iPhones are also flying off the shelves, despite widespread reports that there will be a much-improved version coming out this fall. Apple sold 35.2 million of the little phones last quarter, a 13 percent increase over the same period last year.
As someone who called the iPad “underwhelming,” it would be easy (though not really forgivable) for me to gloat over the decline in iPad sales along with the increase in Mac and iPhone sales, but even a few quarters does not necessarily indicate a permanent trend.
Just as some thought the PC was dying –Apple is one of the few companies not to experience a steady sales decline in its PC, the Mac, over the past few years — I’m not about to declare the death of the tablet. To the contrary, I think tablets are here to stay and will play an increasing role in the technology landscape. One reason for this belief is the recent announcement that IBM and Apple are teaming up to promote iPad sales in large enterprises.
Young people are accustomed to touch-screen interfaces, and as they enter the workforce, more and more of them will want the simplicity of a tablet over a PC for many tasks. Tablets make sense for anyone who needs to consume data while mobile. It’s a lot easier to take a tablet out of your bag or purse than to pull out a laptop if you want to look something up. And depending on the size and the brand, they can be cheaper than PCs, though that’s not necessarily the case with some iPads.
Tablets also have some interesting uses where laptops can’t go. Just about every pilot I know — including all who work for American Airlines — uses a tablet in-flight. In announcing its iPad program last year, American Airlines Vice President David Campbell said that “removing the kit bag (of paper-based reference material) from all of our planes saves a minimum of 400,000 gallons and $1.2 million of fuel annually based on current fuel prices. Additionally, each of the more than 8,000 iPads we have deployed to date replaces more than 3,000 pages of paper previously carried by every active pilot and instructor. Altogether, 24 million pages of paper documents have been eliminated.”
Personally, I own an iPad mini and two Android tablets, but hardly ever use them, except for reading. I typically look at my smartphone several times an hour and use my PC and Macs throughout most days.
A lot of people have said that a PC is better for creating content while a tablet is great for consuming it. But I’m more likely to use my MacBook Air to watch video because I can easily place it on a table, airline tray or a pillow in bed without having to find a way to prop up the screen, And even though a phone isn’t the best device for reading books or watching video, it’s the one device I have with me all the time, so I often find myself reading or viewing on my phone simply because it’s handy.

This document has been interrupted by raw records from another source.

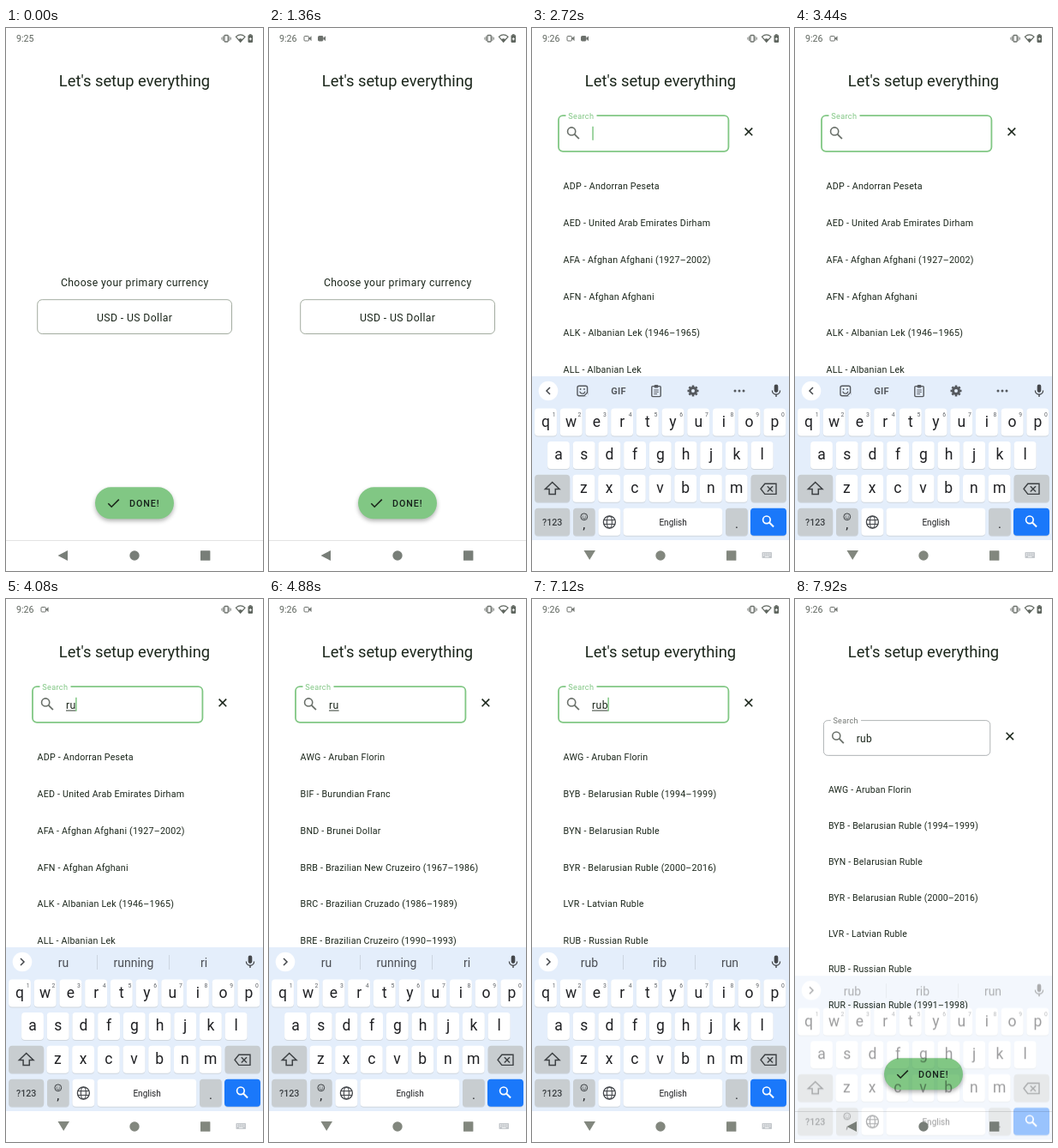
Write an HTML page with a canvas that moves like this. It is 300 px wide and 633 px high and loops after 8000 ms.

```html
<!DOCTYPE html>
<html lang="en">
<head>
<meta charset="utf-8">
<title>Currency setup</title>
<style>
html, body { margin: 0; width: 100%; height: 100%; overflow: hidden; background: #fff; }
canvas { display: block; width: 300px; height: 633px; }
</style>
</head>
<body>
<canvas id="stage"></canvas>
<script>
const W = 300, H = 633, LOOP = 8000;
const INK = '#1b261b', GREY = '#6c716c', GREEN = '#81c784';
const KEY_INK = '#202124', KEYS_BG = '#e4eefb', KEY_DARK = '#c8cdd0';
const NAV_TOP = 597, PANEL_TOP = 84, KEYS_TOP = 406, ROW = 42.76;

// Timeline in ms
const CLOCK = 560, OPEN = 1920, KEYS_IN = 2100, FOCUS = 2480, ICON_OFF = 3360;
const TYPING = [[3680, 'r'], [3920, 'ru'], [5640, 'rub']];
const FILTER_RU = 4420, FILTER_RUB = 5840, KEYS_OUT = 7760, CLOSE = 7842;

const HINTS = {
  r: ['r', 'right', 're'],
  ru: ['ru', 'running', 'ri'],
  rub: ['rub', 'rib', 'run']
};
const ALL = ['ADP - Andorran Peseta', 'AED - United Arab Emirates Dirham',
  'AFA - Afghan Afghani (1927–2002)', 'AFN - Afghan Afghani',
  'ALK - Albanian Lek (1946–1965)', 'ALL - Albanian Lek', 'AMD - Armenian Dram',
  'ANG - Netherlands Antillean Guilder', 'AOA - Angolan Kwanza'];
const RU = ['AWG - Aruban Florin', 'BIF - Burundian Franc', 'BND - Brunei Dollar',
  'BRB - Brazilian New Cruzeiro (1967–1986)', 'BRC - Brazilian Cruzado (1986–1989)',
  'BRE - Brazilian Cruzeiro (1990–1993)'];
const RUB = ['AWG - Aruban Florin', 'BYB - Belarusian Ruble (1994–1999)',
  'BYN - Belarusian Ruble', 'BYR - Belarusian Ruble (2000–2016)',
  'LVR - Latvian Ruble', 'RUB - Russian Ruble', 'RUR - Russian Ruble (1991–1998)'];

const dpr = window.devicePixelRatio || 1;
function setup(c) {
  c.width = W * dpr;
  c.height = H * dpr;
  const ctx = c.getContext('2d');
  ctx.scale(dpr, dpr);
  return ctx;
}
const stage = setup(document.getElementById('stage'));
const layer = document.createElement('canvas');
const layerCtx = setup(layer);
let g = stage;

const clamp = v => Math.max(0, Math.min(1, v));
const lerp = (a, b, p) => a + (b - a) * p;
const smooth = v => { v = clamp(v); return v * v * (3 - 2 * v); };
const ramp = (t, start, len) => smooth((t - start) / len);

function text(s, x, y, size, o = {}) {
  g.font = `${o.weight || 400} ${size}px Roboto, sans-serif`;
  g.letterSpacing = (o.gap || 0) + 'px';
  g.textAlign = o.align || 'left';
  g.fillStyle = o.color || INK;
  g.fillText(s, x, y);
}
const centered = (s, x, y, size, o = {}) => text(s, x, y, size, { ...o, align: 'center' });

function box(x, y, w, h, r, fill) {
  g.beginPath();
  g.roundRect(x, y, w, h, r);
  if (fill) { g.fillStyle = fill; g.fill(); }
}
function stroke(color, width) {
  g.strokeStyle = color;
  g.lineWidth = width;
  g.stroke();
}
function poly(pts, fill, width) {
  g.beginPath();
  pts.forEach(([x, y], i) => i ? g.lineTo(x, y) : g.moveTo(x, y));
  if (width) return stroke(fill, width);
  g.closePath();
  g.fillStyle = fill;
  g.fill();
}
function disc(x, y, r, fill) {
  g.beginPath();
  g.arc(x, y, r, 0, Math.PI * 2);
  if (fill) { g.fillStyle = fill; g.fill(); }
}
function lens(x, y, r, color, width) {
  disc(x - r * .4, y - r * .4, r);
  stroke(color, width);
  poly([[x + r * .35, y + r * .35], [x + r * 1.5, y + r * 1.5]], color, width * 1.15);
}

function camera(x, solid) {
  box(x + .5, 9.5, 5.5, 5.5, 1, solid && GREY);
  stroke(GREY, 1);
  poly([[x + 6, 12.2], [x + 9, 9.3], [x + 9, 15.2]], GREY);
}

function statusBar(t) {
  text(t < CLOCK ? '9:25' : '9:26', 12, 16, 10.69, { color: '#5f665f' });
  if (t >= CLOCK) {
    camera(40.5, false);
    if (t < ICON_OFF) camera(57, true);
  }
  box(255, 8.5, 4.2, 7.5, .8);
  stroke(GREY, 1.3);
  for (const d of [-1, 1]) {
    poly([[257.1 + d * 3.7, 9.5], [257.1 + d * 3.7, 15]], GREY, .9);
    poly([[257.1 + d * 5.2, 10.8], [257.1 + d * 5.2, 13.7]], GREY, .9);
  }
  g.beginPath();
  g.moveTo(268.4, 10.2);
  g.quadraticCurveTo(273.7, 5.6, 279, 10.2);
  g.lineTo(273.7, 16.4);
  g.closePath();
  stroke('#5f665f', 1.1);
  poly([[271.2, 13], [273.7, 12.2], [276.2, 13], [273.7, 16.4]], '#5f665f');
  box(282.5, 8.3, 5.6, 8.6, .8, '#5f665f');
  box(284, 7.2, 2.6, 1.5, 0, '#5f665f');
  poly([[283.8, 12.8], [286.9, 12.8]], '#fff', 1);
  poly([[285.3, 11.2], [285.3, 14.4]], '#fff', 1);
}

function navBar(typing) {
  const c = typing ? '#82877e' : '#787e78';
  if (typing) {
    poly([[60.5, 609], [74, 609], [67.2, 620]], c);
    box(268.5, 611, 11.5, 7, .8, '#c4c8cc');
    g.fillStyle = '#fff';
    for (let i = 0; i < 8; i++) g.fillRect(270 + i % 4 * 2.4, 612.3 + (i >> 2) * 1.9, 1.1, 1);
    g.fillRect(272, 616.2, 4.5, .8);
  } else {
    poly([[60.5, 615], [72, 609], [72, 621]], c);
  }
  disc(150, 615, 5.7, c);
  box(227, 609.3, 11.4, 11.4, .5, c);
}

function setupScreen() {
  centered("Let's setup everything", 150, 68.3, 18.33);
  centered('Choose your primary currency', 150.3, 301, 12.22, { gap: .38 });
  box(36.7, 316.7, 226.8, 39.8, 5.5);
  stroke('#a3aca0', 1);
  centered('USD - US Dollar', 150.2, 342, 12.22, { gap: .38 });

  g.save();
  g.shadowColor = 'rgba(0,0,0,.3)';
  g.shadowBlur = 5 * dpr;
  g.shadowOffsetY = 2.5 * dpr;
  box(104, 535.3, 92, 37, 18.5, GREEN);
  g.restore();
  poly([[119.3, 554.3], [123.2, 558.2], [131.8, 549.6]], INK, 1.6);
  text('DONE!', 144, 558, 10.69, { weight: 500, gap: .95, color: '#16201a' });

  g.fillStyle = '#e3e3e3';
  g.fillRect(0, NAV_TOP, W, 1);
}

function row(s, y, alpha) {
  const base = g.globalAlpha;
  g.globalAlpha = base * alpha;
  text(s, 36.6, y, 10.69, { gap: .19 });
  g.globalAlpha = base;
}

// Removed rows fade, then the remaining ones travel up into place.
function swapRows(from, to, dt) {
  const moving = dt >= 120;
  const shift = moving ? 300 * (1 - ramp(dt, 120, 250)) : 0;
  (moving ? to : from).forEach((s, i) => {
    const kept = from[i] === to[i];
    const y = 188.3 + i * ROW;
    if (moving) row(s, y + (kept ? 0 : shift), 1);
    else row(s, y, kept || dt < 0 ? 1 : 1 - dt / 120);
  });
}

function typed(t) {
  let word = '', since = FOCUS;
  for (const [at, s] of TYPING) if (t >= at) { word = s; since = at; }
  return { word, since };
}

function searchPanel(t) {
  const focused = t >= FOCUS - 200 && t < KEYS_OUT;
  const { word, since } = typed(t);
  box(31, 102.2, 198.4, 41.6, 5);
  stroke(focused ? GREEN : '#aeb2b4', focused ? 1.8 : 1);
  g.fillStyle = '#fff';
  g.fillRect(39.5, 100, 36, 5);
  text('Search', 42.3, 106, 9.17, { gap: .3, color: focused ? GREEN : '#747874' });
  lens(48, 122.3, 4.6, '#6a706a', 1.6);
  text(word, 70, 127.8, 12.22, { gap: .38 });
  const end = 70 + g.measureText(word).width;
  if (focused) {
    if (word) {
      g.fillStyle = INK;
      g.fillRect(70, 129.6, end - 70, .9);
    }
    if (t >= FOCUS && (t - since) % 1000 < 500) {
      g.fillStyle = GREEN;
      g.fillRect(end + (word ? -.5 : .3), 114.8, 1.5, 16);
    }
  }
  poly([[248.6, 116.6], [257.2, 125.2]], INK, 1.6);
  poly([[257.2, 116.6], [248.6, 125.2]], INK, 1.6);
  if (t < FILTER_RUB) swapRows(ALL, RU, t - FILTER_RU);
  else swapRows(RU, RUB, t - FILTER_RUB);
}

// m: 0 is the open panel, 1 the collapsed field
function drawPanel(t, m) {
  const left = lerp(0, 36, m), top = lerp(PANEL_TOP, 316, m);
  const bottom = lerp(NAV_TOP, 357, clamp(2.9 * m));
  const scale = 1 - .24 * Math.pow(m, 1.4);
  g.save();
  box(left, top, W - 2 * left, bottom - top, 6 * m, '#fff');
  g.clip();
  g.globalAlpha = clamp(1.6 * (1 - m));
  g.translate(150, top);
  g.scale(scale, scale);
  g.translate(-150, -PANEL_TOP);
  searchPanel(t);
  g.restore();
}

function key(x, cy, w, fill = '#fff') {
  box(x, cy - 15, w, 32, 4, '#cfd6de');
  box(x, cy - 16, w, 32, 4, fill);
}

function letters(s, x0, cy) {
  [...s].forEach((ch, i) => {
    const x = x0 + i * 29.7;
    key(x - 12.9, cy, 25.8);
    centered(ch, x, cy + 5.4, 17.5, { color: KEY_INK });
    if (s.length === 10) centered((i + 1) % 10, x + 9.6, cy - 6.2, 6.8, { color: '#5f6368' });
  });
}

function mic(x, y) {
  const c = '#44474b';
  box(x - 2.3, y - 7.3, 4.6, 9.4, 2.3, c);
  g.beginPath();
  g.arc(x, y - .3, 4.6, 0, Math.PI);
  stroke(c, 1.3);
  poly([[x, y + 4.3], [x, y + 7.3]], c, 1.4);
}

function toolbar() {
  const c = '#55595e';
  box(53, 417.2, 11.6, 11.6, 2);
  stroke(c, 1.4);
  disc(56.6, 421, .9, c);
  disc(61, 421, .9, c);
  g.beginPath();
  g.arc(58.8, 423, 3.2, .2, Math.PI - .2);
  stroke(c, 1.2);
  poly([[60.8, 429.4], [65.2, 425], [65.2, 429.4]], KEYS_BG);
  poly([[60.8, 428.8], [64.6, 425]], c, 1.2);

  centered('GIF', 101, 427, 11, { weight: 700, color: c, gap: .3 });

  box(139.8, 417.6, 10.4, 12, 1);
  stroke(c, 1.4);
  box(142.6, 416, 4.8, 3.4, 1, c);
  for (const [y, w] of [[422, 5.5], [424.3, 5.5], [426.6, 3.8]]) {
    poly([[142.3, y], [142.3 + w, y]], c, 1);
  }

  for (let i = 0; i < 8; i++) {
    const a = i * Math.PI / 4, cx = Math.cos(a), sy = Math.sin(a);
    poly([[188 + cx * 3, 423 + sy * 3], [188 + cx * 6.5, 423 + sy * 6.5]], c, 2.6);
  }
  disc(188, 423, 5, c);
  disc(188, 423, 2, KEYS_BG);
  for (const x of [237, 242, 247]) disc(x, 423, 1.5, c);
}

function suggestions(words) {
  words.forEach((s, i) => centered(s, 67 + i * 82, 428.5, 14, { color: '#4b4e54' }));
  g.fillStyle = '#ccd5e0';
  g.fillRect(106, 415, 1, 17);
  g.fillRect(190, 415, 1, 17);
}

function keyboard(word) {
  g.fillStyle = KEYS_BG;
  g.fillRect(0, KEYS_TOP, W, NAV_TOP - KEYS_TOP);

  disc(19, 423, 11.3, '#fff');
  const d = word ? 1 : -1;
  poly([[19 - d * 2, 419], [19 + d * 2, 423], [19 - d * 2, 427]], '#44474b', 1.5);
  if (word) suggestions(HINTS[word]);
  else toolbar();
  mic(285, 422.8);

  letters('qwertyuiop', 16, 459.5);
  letters('asdfghjkl', 31, 498);
  letters('zxcvbnm', 60.4, 536.8);

  key(3.2, 536.8, 41, KEY_DARK);
  poly([[23.7, 529.5], [32, 537.5], [27.3, 537.5], [27.3, 543.6], [20.1, 543.6],
    [20.1, 537.5], [15.4, 537.5], [23.7, 529.5], [25, 530.8]], '#3c4043', 1.5);
  key(255.6, 536.8, 41.2, KEY_DARK);
  poly([[267, 537.3], [271.8, 531.2], [285, 531.2], [285, 543.4], [271.8, 543.4],
    [267, 537.3], [267.6, 536.5]], '#3c4043', 1.4);
  poly([[274.8, 534.2], [281, 540.4]], '#3c4043', 1.4);
  poly([[281, 534.2], [274.8, 540.4]], '#3c4043', 1.4);

  const cy = 575.8;
  key(3.2, cy, 41, KEY_DARK);
  centered('?123', 23.7, 580, 10.7, { weight: 500, color: '#3c4043' });
  key(48, cy, 25.6, KEY_DARK);
  disc(60.8, 569.8, 3.9);
  stroke('#3c4043', 1);
  disc(59.4, 569, .6, '#3c4043');
  disc(62.2, 569, .6, '#3c4043');
  g.beginPath();
  g.arc(60.8, 570, 2, .2, Math.PI - .2);
  stroke('#3c4043', .8);
  centered(',', 60.8, 584.3, 15, { color: KEY_INK });
  key(77.5, cy, 25.8);
  disc(90.4, 576, 7);
  stroke('#44474b', 1.3);
  g.beginPath();
  g.ellipse(90.4, 576, 3, 7, 0, 0, Math.PI * 2);
  stroke('#44474b', 1.1);
  for (const y of [573.6, 578.4]) poly([[84, y], [96.8, y]], '#44474b', 1.1);
  key(106.6, cy, 115.6);
  centered('English', 164.6, 579.6, 10, { color: KEY_INK });
  key(226, cy, 25.8, KEY_DARK);
  centered('.', 238.9, 583, 15, { color: KEY_INK });
  key(255, cy, 42, '#1a78fa');
  lens(275.6, 575, 4.3, '#fff', 1.7);
}

function drawKeyboard(t, shown) {
  g = layerCtx;
  g.clearRect(0, 0, W, H);
  keyboard(typed(t).word);
  g = stage;
  g.save();
  g.globalAlpha = shown;
  // While leaving, what lies below keeps its full strength.
  if (t >= KEYS_OUT) g.globalCompositeOperation = 'multiply';
  g.drawImage(layer, 0, 60 * (1 - shown), W, H);
  g.restore();
}

function draw(t) {
  g.fillStyle = '#fff';
  g.fillRect(0, 0, W, H);
  setupScreen();
  const m = 1 - ramp(t, OPEN, 400) + ramp(t, CLOSE, 300);
  const shown = ramp(t, KEYS_IN, 340) - ramp(t, KEYS_OUT, 300);
  if (m < 1) drawPanel(t, m);
  if (m < .001) {
    g.fillStyle = '#fff';
    g.fillRect(0, NAV_TOP, W, H - NAV_TOP);
  }
  if (shown > 0) drawKeyboard(t, shown);
  statusBar(t);
  navBar(t >= KEYS_IN && t < KEYS_OUT);
}

const start = performance.now();
function tick() {
  draw((performance.now() - start) % LOOP);
  requestAnimationFrame(tick);
}
tick();
</script>
</body>
</html>
```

I don’t know what future PC and tablet sales will be, but I do see a role for both. And apparently so does Apple which, last quarter, took in almost as much revenue for its Macs than it did for its iPads.